I have bought a cheap radio controlled clock, and I want to make a hack that replaces the existing LCD display with 7-segment LED's.
With my voltmeter in AC mode, I can measure voltages(with respect to battery minus) on the connectors to the LCD of 0.4V(presumably off) 1.4-1.6V(presumably on). I do not know the waveform or frequency of this voltage, but I suppose I can measure it, if I find an oscilloscope somewhere.
How do I convert this AC to a logic signal, that can be used to drive the 7-segment?
Is there any standard regarding LCD drive voltages?
Does there exist a single drive chip for this purpose?
Do I need transistors, op-amps or a chip to make enough current?
There is absolutely no logic in the display itself – it is just a glass plate(with liquid crystal). I can even make the display turn on shortly with dc. All the connector seen on the picture drives the display directly.
(Wikipedia LCD) says:
Both the liquid crystal material and the alignment layer material
contain ionic compounds. If an electric field of one particular
polarity is applied for a long period of time, this ionic material is
attracted to the surfaces and degrades the device performance. This is
avoided either by applying an alternating current or by reversing the
polarity of the electric field as the device is addressed (the
response of the liquid crystal layer is identical, regardless of the
polarity of the applied field). Displays for a small number of
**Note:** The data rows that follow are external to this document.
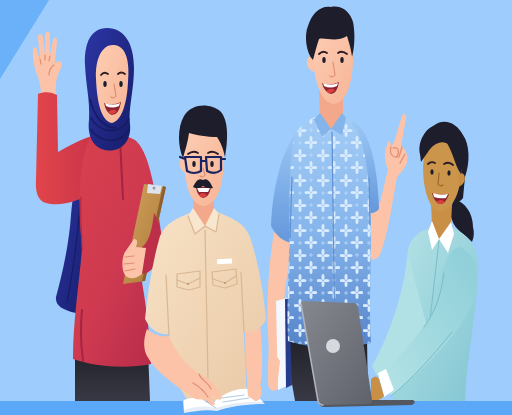
<!DOCTYPE html>
<html lang="en">
<head>
<meta charset="utf-8">
<title>Team of four</title>
<style>
:root{--sky:#9dccfd;--corner:#6ab1fa;--desk:#5ba7f8;--navy:#20278a;--navy-dark:#151a63;--skin:#fcc3a8;--skin-shade:#f3a78b;--brown-skin:#c98f45;--ink:#1d1d2b;--pants:#2b2b37;--white:#fff;--lip:#d8403f}
html,body{margin:0;width:512px;height:415px;overflow:hidden;background:var(--sky)}
svg{display:block}
.skin{fill:var(--skin)}.skin-shade{fill:var(--skin-shade)}
.brown{fill:var(--brown-skin)}
.ink{fill:var(--ink)}.pants{fill:url(#pants)}
.white{fill:var(--white)}.lip{fill:var(--lip)}
.navy{fill:url(#scarf)}
.line{fill:none;stroke-linecap:round;stroke-linejoin:round}
.brow{stroke:#2b1c22;stroke-width:1.8}
.crease{stroke:#e08f74;stroke-width:1.2}
.seam{stroke:#d9b793;stroke-width:1.2}
</style>
</head>
<body>
<svg width="512" height="415" viewBox="0 0 512 415" role="img" aria-label="Four cheerful people, two of them waving, around a desk with a book and a laptop">
<defs>
<linearGradient id="scarf" x1="0" y1="0" x2="1" y2="1"><stop offset="0" stop-color="#2c36a6"/><stop offset="1" stop-color="#171c68"/></linearGradient>
<linearGradient id="tunic" x1="0" y1="0" x2="1" y2="1"><stop offset="0" stop-color="#d8404c"/><stop offset=".5" stop-color="#cf3a50"/><stop offset="1" stop-color="#b52a4a"/></linearGradient>
<linearGradient id="sleeve-red" x1="0" y1="0" x2="1" y2="0"><stop offset="0" stop-color="#e2454a"/><stop offset="1" stop-color="#c9344a"/></linearGradient>
<linearGradient id="khaki" x1="0" y1="0" x2="1" y2="1"><stop offset="0" stop-color="#f8e2c6"/><stop offset="1" stop-color="#e9c9a6"/></linearGradient>
<linearGradient id="batik" x1="0" y1="0" x2="0" y2="1"><stop offset="0" stop-color="#a4cdf6"/><stop offset=".5" stop-color="#86b5ec"/><stop offset="1" stop-color="#5583c9"/></linearGradient>
<linearGradient id="batik-sleeve" x1="0" y1="0" x2="0" y2="1"><stop offset="0" stop-color="#9cc8f5"/><stop offset="1" stop-color="#6497dc"/></linearGradient>
<linearGradient id="teal" x1="0" y1="0" x2="1" y2="1"><stop offset="0" stop-color="#b5e3e6"/><stop offset="1" stop-color="#83c6d3"/></linearGradient>
<linearGradient id="teal-arm" x1="1" y1="0" x2="0" y2="1"><stop offset="0" stop-color="#8dced8"/><stop offset="1" stop-color="#b4e3e6"/></linearGradient>
<linearGradient id="pants" x1="0" y1="0" x2="0" y2="1"><stop offset="0" stop-color="#20212a"/><stop offset="1" stop-color="#393945"/></linearGradient>
<linearGradient id="metal" x1="0" y1="0" x2="1" y2="1"><stop offset="0" stop-color="#85888f"/><stop offset="1" stop-color="#5f626a"/></linearGradient>
<linearGradient id="board" x1="0" y1="0" x2="1" y2="1"><stop offset="0" stop-color="#d3a35d"/><stop offset="1" stop-color="#a97738"/></linearGradient>
<linearGradient id="face" x1="0" y1="0" x2="1" y2="1"><stop offset="0" stop-color="#fdcdb3"/><stop offset="1" stop-color="#f7b496"/></linearGradient>
<pattern id="blossoms" width="23" height="25" patternUnits="userSpaceOnUse" patternTransform="translate(317 124)">
<g id="blossom" fill="#d8ebff"><ellipse cx="6" cy="3" rx="1.5" ry="3"/><ellipse cx="6" cy="10" rx="1.5" ry="3"/><ellipse cx="2.5" cy="6.5" rx="3" ry="1.5"/><ellipse cx="9.5" cy="6.5" rx="3" ry="1.5"/></g>
<use href="#blossom" x="11" y="12"/>
<path d="M17 4v4M15 6h4M6 17v4M4 19h4" stroke="#bad9fb" stroke-width=".8"/>
</pattern>
</defs>

<rect id="sky" width="512" height="415" fill="var(--sky)"/>
<polygon id="corner" points="0,0 49,0 0,79" fill="var(--corner)"/>
<rect id="desk" y="401" width="512" height="14" fill="var(--desk)"/>

<g id="woman-in-headscarf">
<path class="navy" d="M88 150C78 170 73 190 71 215C69 245 62 275 56 297C55 305 62 310 76 313L84 260L95 180Z"/>
<path class="line" d="M80 200C78 240 72 275 67 303" stroke="#141961"/>
<path class="pants" d="M75 350H148L150 401H75Z"/>
<path class="skin" d="M40 99C42 90 40 84 38 77C34 68 32 56 33 49C35 45 37 47 38 54L40 59L38 38C38 33 42 33 43 37L45 55L45 34C46 30 50 31 50 35L50 55L53 40C54 36 57 37 57 41L55 63L59 61C63 62 62 67 59 72C56 79 55 87 56 99Z"/>
<path class="line crease" d="M40 59L41 64M45 55V60M50 56L49 61M54 65C51 67 49 71 49 75"/>
<path d="M38 94C44 91 52 92 57 95L58 152C70 145 82 139 92 136L96 191C80 201 60 207 46 203C38 201 35 192 36 179Z" fill="url(#sleeve-red)"/>
<path d="M90 137C105 132 124 133 135 140C148 150 155 185 161 232C162 250 156 267 147 273L142 282C146 305 150 335 151 364C126 369 96 367 73 359C73 320 79 285 82 249C79 215 76 170 90 137Z" fill="url(#tunic)"/>
<path class="line" d="M120 139L123 199M82 310C80 330 81 346 83 361" stroke="#a42444" stroke-width="2"/>
<path class="line" d="M81 197C80 220 82 235 82 249" stroke="#a92745"/>
<path class="navy" d="M107 28C91 28 84 43 85 65C86 87 90 99 89 120C87 137 94 148 105 150C119 153 132 143 130 124C128 109 134 90 134 68C134 43 124 28 107 28Z"/>
<path d="M96 79C95 57 103 44 114 45C126 46 130 61 128 82C127 105 121 121 112 123C101 121 97 102 96 79Z" fill="url(#face)"/>
<path class="line" d="M91 118C99 132 119 137 129 119M91 130C101 143 119 145 129 130M90 99C95 120 106 128 116 128" stroke="var(--navy-dark)" stroke-width="1.5"/>
<path class="line brow" d="M101 75Q104 71 108 74M118 74Q121 71 125 74"/>
<ellipse class="ink" cx="105" cy="84" rx="1.7" ry="3"/><ellipse class="ink" cx="121" cy="84" rx="1.7" ry="3"/>
<path class="line crease" d="M114 84L116 96Q114 99 111 97"/>
<path d="M104 103Q113 106 121 102Q119 115 112 115Q106 113 104 103Z" fill="#8f2430"/>
<path class="white" d="M105 103Q113 106 120 103L119 106Q112 109 106 106Z"/><path class="lip" d="M108 112Q113 108 117 111Q113 117 108 112Z"/>
<g id="clipboard"><path d="M144 184L166 187L145 281L123 284Z" fill="url(#board)"/><path d="M163 186L166 187L145 281L142 281Z" fill="#8d602d"/><path d="M148 184L162 186L160 194L147 193Z" fill="#dfe4ec"/><circle cx="154" cy="188" r="1.5" fill="#9399a6"/></g>
<path d="M154 213C162 226 163 249 158 261C154 269 147 274 141 274L142 247Q151 241 154 213Z" fill="#bd2f48"/>
<path class="skin" d="M146 248L142 274C136 279 129 280 125 275C121 269 122 257 125 252L134 239Q139 239 136 247Z"/>
<path class="line crease" d="M125 257L134 256M124 264L134 263M125 271L135 269"/>
</g>

<g id="man-in-batik-shirt">
<path class="pants" d="M284 338H367L368 401H295Z"/>
<path class="skin" d="M274 232L292 240C290 265 284 285 284 310L282 378C281 390 272 395 269 386C266 374 270 355 268 334C266 299 269 263 274 232Z"/>
<path d="M276 301L287 298L289 385L278 390Z" fill="#f4f8ff"/><path d="M285 299L289 299L292 385L286 388Z" fill="#273b88"/>
<path class="skin" d="M274 352L280 361L277 388C273 393 269 390 268 384Z"/>
<path class="skin" d="M363 205L380 203L388 169C384 161 384 152 387 145C388 139 391 140 391 147L394 142L402 116C404 112 407 115 406 119L401 146C409 151 409 164 403 170L397 177C392 204 389 229 381 252C377 263 369 261 366 251Z"/>
<path class="line crease" d="M393 148C398 146 400 152 397 156M391 147C389 154 393 158 398 157M402 147L399 157M405 154L400 163"/>
<path d="M301 128C282 145 272 190 271 226C276 236 284 242 292 243L306 195Z" fill="url(#batik-sleeve)"/>
<path d="M352 121C368 128 377 158 379 208C378 212 372 214 366 213L352 180Z" fill="url(#batik-sleeve)"/>
<path id="batik-shirt" d="M318 116C306 120 297 128 294 139C287 175 291 220 289 253C288 288 287 315 288 341C316 350 344 349 371 343C368 300 373 245 370 205C368 159 363 129 343 116Z" fill="url(#batik)"/>
<path d="M318 116C306 120 297 128 294 139C287 175 291 220 289 253C288 288 287 315 288 341C316 350 344 349 371 343C368 300 373 245 370 205C368 159 363 129 343 116Z" fill="url(#blossoms)"/>
<path class="line" d="M332 132L335 346M292 177L290 238M369 178L370 225" stroke="#5f91d3" stroke-width="1.2"/>
<path class="skin-shade" d="M319 89H343V118L331 130L320 117Z"/>
<path d="M320 113L331 129L322 137L314 119ZM342 113L331 129L342 135L346 118Z" fill="#83b5eb"/>
<path class="skin" d="M313 57C305 54 304 69 314 72Z"/>
<path d="M312 47C313 28 352 25 353 48C354 69 351 102 334 104C318 103 313 72 312 47Z" fill="url(#face)"/>
<path class="ink" d="M313 60C306 53 304 35 308 26C312 13 321 5 331 7C345 4 354 17 354 29C355 39 354 50 352 57C351 48 349 43 347 36C336 43 325 37 319 39C317 45 315 52 313 60Z"/>
<path class="line brow" d="M319 54Q323 50 327 53M338 53Q342 50 347 54"/>
<ellipse class="ink" cx="324" cy="60" rx="1.7" ry="3"/><ellipse class="ink" cx="342" cy="60" rx="1.7" ry="3"/>
<path class="line crease" d="M333 62L335 75Q333 78 330 76"/>
<path d="M322 83Q331 86 339 82Q337 94 331 94Q324 92 322 83Z" fill="#8f2430"/>
<path class="white" d="M323 83Q331 86 338 83L337 86Q330 89 324 86Z"/><path class="lip" d="M326 91Q331 87 335 90Q331 96 326 91Z"/>
</g>

<g id="man-in-khaki-shirt">
<path class="skin" d="M246 320L260 322C262 350 264 374 259 391L248 395C247 370 243 344 246 320Z"/>
<path d="M193 212C176 218 166 223 160 236C153 260 148 290 145 319C151 331 160 335 169 334L169 370L188 401H246C247 375 244 350 244 332C255 333 263 327 266 319C263 287 257 258 250 237C245 224 234 218 214 211Z" fill="url(#khaki)"/>
<path class="line seam" d="M205 230L208 378M166 275L169 336M241 272L244 332"/>
<g class="line seam" fill="#f8e4cb"><path d="M177 274L200 271V287L189 290L177 287ZM212 272L236 269L237 284L225 288L213 285Z"/><path d="M177 280L188 284L200 278M213 279L225 283L236 276" fill="none"/></g>
<circle cx="188" cy="284" r="1" fill="#b8946e"/><circle cx="225" cy="283" r="1" fill="#b8946e"/>
<rect x="217" y="259" width="15" height="5" transform="rotate(-3 224 261)" fill="#fff"/>
<path class="skin-shade" d="M193 194H214L214 216L205 228L194 217Z"/>
<path d="M193 208L205 226L195 234L188 216ZM214 208L205 226L216 232L219 214Z" fill="#f9e6ce"/>
<path class="line seam" d="M188 216L195 234L205 226L216 232L219 214"/>
<path d="M184 152C183 139 187 126 204 126C221 127 226 140 224 160C223 186 218 204 204 206C189 205 184 182 184 152Z" fill="url(#face)"/>
<path class="skin" d="M185 157C178 155 178 170 185 173Z"/>
<path class="ink" d="M183 158C178 147 177 128 184 116C193 102 211 104 220 111C229 120 228 140 225 157C223 148 221 143 217 137C207 137 196 135 189 133C188 142 185 150 183 158Z"/>
<path class="line brow" d="M188 154Q193 150 198 153M208 153Q213 150 218 154"/>
<path class="line" d="M185 157H201V171Q194 175 187 171ZM206 157H221V170Q215 175 207 171ZM201 161H206M185 159L180 157M221 159H225" stroke="#182464" stroke-width="2.2"/>
<ellipse class="ink" cx="194" cy="164" rx="1.7" ry="3"/><ellipse class="ink" cx="212" cy="164" rx="1.7" ry="3"/>
<path class="line crease" d="M203 168L205 175Q203 178 200 176"/>
<path d="M196 187H211Q209 198 203 198Q197 196 196 187Z" fill="#8f2430"/><path class="white" d="M197 188H210L208 192H199Z"/><path class="lip" d="M199 195Q203 191 207 195Q203 200 199 195Z"/>
<path class="ink" d="M203 180C208 177 211 184 213 188Q207 189 203 186Q198 190 193 187C195 183 198 177 203 180Z"/>
<g id="open-book"><path d="M183 401C190 396 200 398 211 406C219 396 236 388 250 389L265 404C250 404 231 406 217 411C206 409 195 411 184 413Z" fill="#e4edf8"/><path d="M184 400C193 396 202 398 211 405C220 395 236 387 249 389L263 402C246 401 231 403 216 408C204 405 194 407 184 410Z" fill="#fff"/><path class="line" d="M211 405L216 408M222 398L244 395M223 402L249 398" stroke="#b4cae6"/></g>
<path class="skin" d="M147 329C154 335 162 337 169 336C174 350 187 366 199 374C209 377 218 387 222 398Q220 402 215 397L211 394L215 404Q212 408 208 402L202 398Q198 402 191 396C173 384 153 369 146 354C143 346 144 337 147 329Z"/>
<path class="line crease" d="M199 374C201 380 208 382 211 389M193 383Q202 388 208 397"/>
<path class="skin" d="M247 385L261 386C263 395 259 402 255 401L248 396Z"/>
</g>

<g id="woman-in-teal-blouse">
<path class="ink" d="M454 199C465 202 473 213 473 227Q475 235 472 242C466 235 455 230 452 220C449 213 452 204 454 199Z"/>
<path d="M434 227C420 230 411 237 408 249C404 282 402 309 398 341L393 401H465C466 366 475 322 478 277C480 250 471 235 451 227Z" fill="url(#teal)"/>
<path class="brown" d="M431 201L452 204L451 225L440 241L432 226Z"/>
<path class="white" d="M432 221L439 239L432 250L428 232ZM451 222L439 239L448 253L454 234Z"/>
<path class="line" d="M439 241L429 329" stroke="#7bbdca"/>
<path class="ink" d="M421 157C416 145 424 130 433 126C444 117 457 123 463 135C470 145 470 163 465 177L463 198Q458 205 452 200L446 164Z"/>
<path d="M424 156C427 141 438 138 448 144C459 153 464 166 460 183C457 201 448 213 437 211C426 205 421 177 424 156Z" fill="#cb954c"/>
<path class="brown" d="M459 174C466 170 468 184 458 187Z"/>
<path class="ink" d="M421 162C418 143 430 129 444 132C458 137 464 154 461 174C455 166 454 155 447 143C438 140 431 147 428 152Q425 156 421 162Z"/>
<path class="line brow" d="M428 164Q431 161 435 163M444 164Q449 161 453 165"/>
<ellipse class="ink" cx="432" cy="172" rx="1.6" ry="2.8"/><ellipse class="ink" cx="449" cy="173" rx="1.6" ry="2.8"/>
<path class="line" d="M439 173L438 184Q440 187 443 185" stroke="#9d6728" stroke-width="1.2"/>
<path d="M432 193Q440 196 449 194Q446 204 440 204Q434 202 432 193Z" fill="#8f2430"/><path class="white" d="M433 193Q440 196 448 194L446 198Q439 199 434 197Z"/><path class="lip" d="M436 202Q441 198 445 202Q440 206 436 202Z"/>
<path d="M460 247C479 255 481 282 473 303C458 336 426 367 391 396L377 375C400 357 421 337 433 312C439 288 443 249 460 247Z" fill="url(#teal-arm)"/>
<path class="line" d="M444 273C441 296 435 312 424 327M452 332C431 358 413 378 391 396" stroke="#78bdc9"/>
<path d="M408 254C403 294 390 335 372 366L377 376C397 361 415 341 426 323Z" fill="#b2e1e5"/>
<path class="white" d="M378 373L386 369L394 390L384 397Z"/>
<path class="brown" d="M371 379Q376 374 379 379L384 396Q379 402 371 401Z"/>
</g>

<g id="laptop">
<path d="M318 402L371 400H413Q417 402 412 405L325 407Q319 407 318 402Z" fill="#54575f"/>
<path d="M304 301L353 303Q357 303 358 307L372 400Q372 404 368 404L323 405Q319 405 318 401L301 305Q300 301 304 301Z" fill="url(#metal)"/>
<path class="line" d="M301 304L318 401Q319 405 323 405" stroke="#b0b4bc" stroke-width="1.5"/>
<circle cx="333" cy="346" r="7" fill="#d7d9de"/>
</g>
</svg>
</body>
</html>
individual digits and/or fixed symbols (as in digital watches and
pocket calculators) can be implemented with independent electrodes for